I sat in the chair beside her, stroking my mother's black hair as I felt a lump in my throat and the tears swell in my eyes. My aunt stood beside me watching with the most painful look on her face. A slew of memories flashed through my thoughts of all the sweet times I kept locked in my mind of my mother. One particularly memorable moment was this time our family went fishing at the lake and she was complaining about the hike to the lake, the mosquitoes, and basically the whole fishing trip. Like a sign from God, we heard birds cawing as we all looked up the same time and could see a white fluid of bird poop, like a missile, landed right on my mom's head. The whole family roared with laughter as she was first enraged and then lightened up and joined in the laughter. My mom had a great sense of humor and was a good sport about things.

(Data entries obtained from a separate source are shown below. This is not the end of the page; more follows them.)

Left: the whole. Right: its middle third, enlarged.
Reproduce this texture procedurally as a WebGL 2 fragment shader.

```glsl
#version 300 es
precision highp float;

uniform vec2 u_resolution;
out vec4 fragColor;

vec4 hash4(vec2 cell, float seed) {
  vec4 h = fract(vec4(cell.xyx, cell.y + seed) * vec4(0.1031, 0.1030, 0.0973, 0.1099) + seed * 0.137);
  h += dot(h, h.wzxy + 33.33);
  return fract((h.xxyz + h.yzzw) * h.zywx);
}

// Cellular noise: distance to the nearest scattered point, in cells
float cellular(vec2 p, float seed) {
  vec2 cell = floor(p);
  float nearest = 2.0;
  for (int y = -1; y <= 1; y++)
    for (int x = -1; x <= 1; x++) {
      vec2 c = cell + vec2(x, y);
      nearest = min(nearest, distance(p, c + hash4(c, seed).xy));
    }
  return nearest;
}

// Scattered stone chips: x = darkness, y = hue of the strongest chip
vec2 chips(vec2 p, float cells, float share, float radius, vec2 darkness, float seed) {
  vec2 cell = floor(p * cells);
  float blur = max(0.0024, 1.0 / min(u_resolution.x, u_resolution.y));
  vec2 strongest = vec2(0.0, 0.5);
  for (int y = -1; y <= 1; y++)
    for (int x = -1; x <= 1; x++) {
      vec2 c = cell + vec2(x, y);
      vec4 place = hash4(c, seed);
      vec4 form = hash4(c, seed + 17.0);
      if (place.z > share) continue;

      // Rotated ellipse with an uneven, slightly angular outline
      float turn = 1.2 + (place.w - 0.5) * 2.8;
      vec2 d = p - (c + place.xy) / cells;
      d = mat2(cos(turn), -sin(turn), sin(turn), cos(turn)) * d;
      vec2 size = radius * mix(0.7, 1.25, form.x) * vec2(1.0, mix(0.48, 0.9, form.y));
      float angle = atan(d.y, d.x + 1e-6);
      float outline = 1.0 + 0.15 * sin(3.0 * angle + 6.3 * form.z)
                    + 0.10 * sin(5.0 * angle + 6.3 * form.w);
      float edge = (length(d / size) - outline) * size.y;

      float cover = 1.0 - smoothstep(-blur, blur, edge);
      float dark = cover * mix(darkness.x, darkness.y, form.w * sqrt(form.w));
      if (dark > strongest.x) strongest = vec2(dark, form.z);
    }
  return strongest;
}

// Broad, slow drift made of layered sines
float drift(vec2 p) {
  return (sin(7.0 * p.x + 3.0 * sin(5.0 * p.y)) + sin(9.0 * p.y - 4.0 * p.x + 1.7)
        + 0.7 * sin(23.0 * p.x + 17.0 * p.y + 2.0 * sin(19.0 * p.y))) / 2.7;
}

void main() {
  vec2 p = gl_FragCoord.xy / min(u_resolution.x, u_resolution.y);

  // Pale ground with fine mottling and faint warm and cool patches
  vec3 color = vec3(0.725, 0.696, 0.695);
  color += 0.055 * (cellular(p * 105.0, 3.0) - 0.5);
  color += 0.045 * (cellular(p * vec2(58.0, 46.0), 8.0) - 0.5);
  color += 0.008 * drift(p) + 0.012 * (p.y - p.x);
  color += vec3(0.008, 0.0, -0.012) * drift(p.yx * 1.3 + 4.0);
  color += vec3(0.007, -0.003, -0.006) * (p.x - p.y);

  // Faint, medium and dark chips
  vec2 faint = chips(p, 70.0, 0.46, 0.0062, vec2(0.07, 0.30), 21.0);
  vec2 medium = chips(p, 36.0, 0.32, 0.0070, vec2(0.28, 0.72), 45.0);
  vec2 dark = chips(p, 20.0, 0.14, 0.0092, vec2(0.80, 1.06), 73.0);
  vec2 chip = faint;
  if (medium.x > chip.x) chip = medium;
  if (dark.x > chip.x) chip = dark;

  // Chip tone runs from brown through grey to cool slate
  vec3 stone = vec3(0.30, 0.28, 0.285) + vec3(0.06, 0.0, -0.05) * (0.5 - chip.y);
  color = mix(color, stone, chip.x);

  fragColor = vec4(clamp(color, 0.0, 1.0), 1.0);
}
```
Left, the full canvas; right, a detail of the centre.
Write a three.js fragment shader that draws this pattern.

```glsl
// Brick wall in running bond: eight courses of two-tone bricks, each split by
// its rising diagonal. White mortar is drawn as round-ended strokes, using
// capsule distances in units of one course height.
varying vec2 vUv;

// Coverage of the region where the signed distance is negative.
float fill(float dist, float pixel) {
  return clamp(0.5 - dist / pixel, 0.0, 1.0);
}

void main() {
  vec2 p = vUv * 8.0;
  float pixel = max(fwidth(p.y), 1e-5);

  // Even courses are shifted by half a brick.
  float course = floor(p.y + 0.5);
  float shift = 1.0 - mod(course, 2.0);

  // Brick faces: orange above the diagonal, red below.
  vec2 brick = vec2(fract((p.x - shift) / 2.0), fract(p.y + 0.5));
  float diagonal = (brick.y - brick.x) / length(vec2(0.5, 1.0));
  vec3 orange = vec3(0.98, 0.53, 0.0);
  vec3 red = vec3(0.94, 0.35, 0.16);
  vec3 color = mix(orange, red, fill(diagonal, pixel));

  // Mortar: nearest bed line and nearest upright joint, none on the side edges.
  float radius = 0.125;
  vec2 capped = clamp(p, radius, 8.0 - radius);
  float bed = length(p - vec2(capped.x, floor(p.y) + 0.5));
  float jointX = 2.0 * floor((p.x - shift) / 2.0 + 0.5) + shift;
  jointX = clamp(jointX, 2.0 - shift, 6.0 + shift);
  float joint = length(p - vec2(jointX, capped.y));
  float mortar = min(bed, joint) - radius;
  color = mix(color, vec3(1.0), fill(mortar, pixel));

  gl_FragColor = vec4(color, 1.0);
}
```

Through all the memories, so were the thoughts of the future. The future of my kids, her grandkids and how she has affected their young lives. She was what they looked forward to throughout the weeks. A visit to grandma's house was equivalent to a trip to Disneyland. She wasn't the typical grandma. She was eclectic in her fashion choices and was up to date on music. She was youthful and had a free spirit, some would call her wild. She would share all her joys and pains openly because she didn't want my kids to make the same mistakes as her. She was a wedding dress model, a dancer, a singer, a seamstress, a handy woman, mother, and student. It seemed like there was no limit on what she could do.

Now here she laid still, peaceful, and in pain. My aunt rubbed my back as I kissed my mother's forehead and continued to take the oxygen tube out of her nose and off her ears. I could see the struggle for breath start instantly as she gasped and started to breathe small, quick breaths. I sat back down and held her hand. My aunt got up and walked over to the loud rattling oxygen machine and turned it off as it beeped. We sat there in silence and watched her breathing. The tears flowed like a leaky faucet from my burning face. The ironic thing is she was struggling for oxygen and I couldn't catch my breath as well . The pain felt unbearable and seared like a burning knife through my heart. It was a helpless situation as if I were watching her drown and just sat there in shock. I closed my eyes agonizing over when this would all be over.

When I opened my eyes, it was as if the room was foggy. It felt like a filtered picture of my mother rather than an original mental picture. She looked angelic and heavenly like a haze around her whole body. Her breathing changed from quick small breaths to long short breaths, and gasps. Within 20 minutes of us taking her oxygen off her face, she took her last breath. It was a deep slow gasp and as she exhaled her last breath a single tear streamed down under her right eye. It was so poetic like in some sad movie and made me cry even harder. I grasped her shoulders and hugged her as I sobbed. I wailed as my body shook uncontrollably on her stomach sobbing and whispering only one word, "Mom".

Wherever she went at that moment, I wanted to go with her.

Rose M.

April 2, 1954 -January 26, 2015